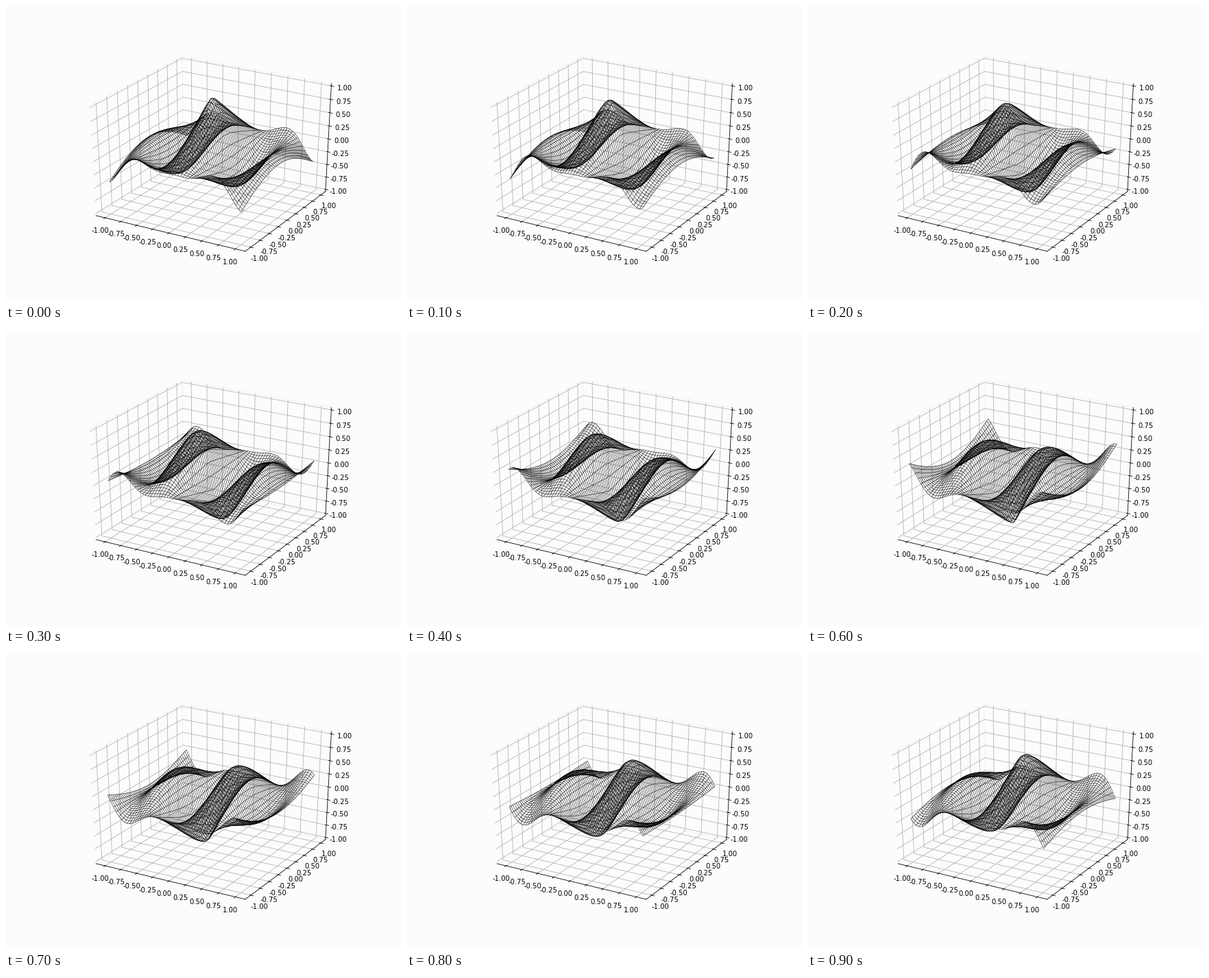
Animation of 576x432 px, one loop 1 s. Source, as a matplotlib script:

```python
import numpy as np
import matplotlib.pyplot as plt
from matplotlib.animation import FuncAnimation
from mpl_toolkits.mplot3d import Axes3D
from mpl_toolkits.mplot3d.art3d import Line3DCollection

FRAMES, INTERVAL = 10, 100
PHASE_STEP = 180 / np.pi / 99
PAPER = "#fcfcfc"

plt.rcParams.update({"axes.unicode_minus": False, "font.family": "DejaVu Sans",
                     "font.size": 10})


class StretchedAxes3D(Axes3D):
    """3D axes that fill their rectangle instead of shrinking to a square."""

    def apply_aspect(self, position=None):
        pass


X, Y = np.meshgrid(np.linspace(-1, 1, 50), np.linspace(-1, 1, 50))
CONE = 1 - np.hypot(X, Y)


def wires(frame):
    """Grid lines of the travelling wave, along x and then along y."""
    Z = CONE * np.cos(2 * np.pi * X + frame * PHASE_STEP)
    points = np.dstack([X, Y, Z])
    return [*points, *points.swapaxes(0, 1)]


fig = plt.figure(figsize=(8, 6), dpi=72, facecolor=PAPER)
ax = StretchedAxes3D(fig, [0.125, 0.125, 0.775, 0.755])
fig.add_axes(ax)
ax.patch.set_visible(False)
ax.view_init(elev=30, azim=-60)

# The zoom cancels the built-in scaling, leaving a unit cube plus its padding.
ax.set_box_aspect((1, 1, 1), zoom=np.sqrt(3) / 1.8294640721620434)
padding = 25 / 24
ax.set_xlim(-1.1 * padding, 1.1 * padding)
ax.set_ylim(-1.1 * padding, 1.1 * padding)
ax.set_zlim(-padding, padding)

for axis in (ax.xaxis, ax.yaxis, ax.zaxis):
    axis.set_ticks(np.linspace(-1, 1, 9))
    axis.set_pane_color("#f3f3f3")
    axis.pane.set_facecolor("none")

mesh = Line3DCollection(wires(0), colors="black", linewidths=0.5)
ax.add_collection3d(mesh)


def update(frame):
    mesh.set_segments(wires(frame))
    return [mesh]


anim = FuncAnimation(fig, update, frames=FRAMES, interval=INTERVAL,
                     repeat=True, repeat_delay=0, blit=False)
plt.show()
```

================

- [WORK TASK]:
Wherever a line in the entries above holds "axis", copy that line.

- [SOLUTION TO THE EXERCISE]:
for axis in (ax.xaxis, ax.yaxis, ax.zaxis):
    axis.set_ticks(np.linspace(-1, 1, 9))
    axis.set_pane_color("#f3f3f3")
    axis.pane.set_facecolor("none")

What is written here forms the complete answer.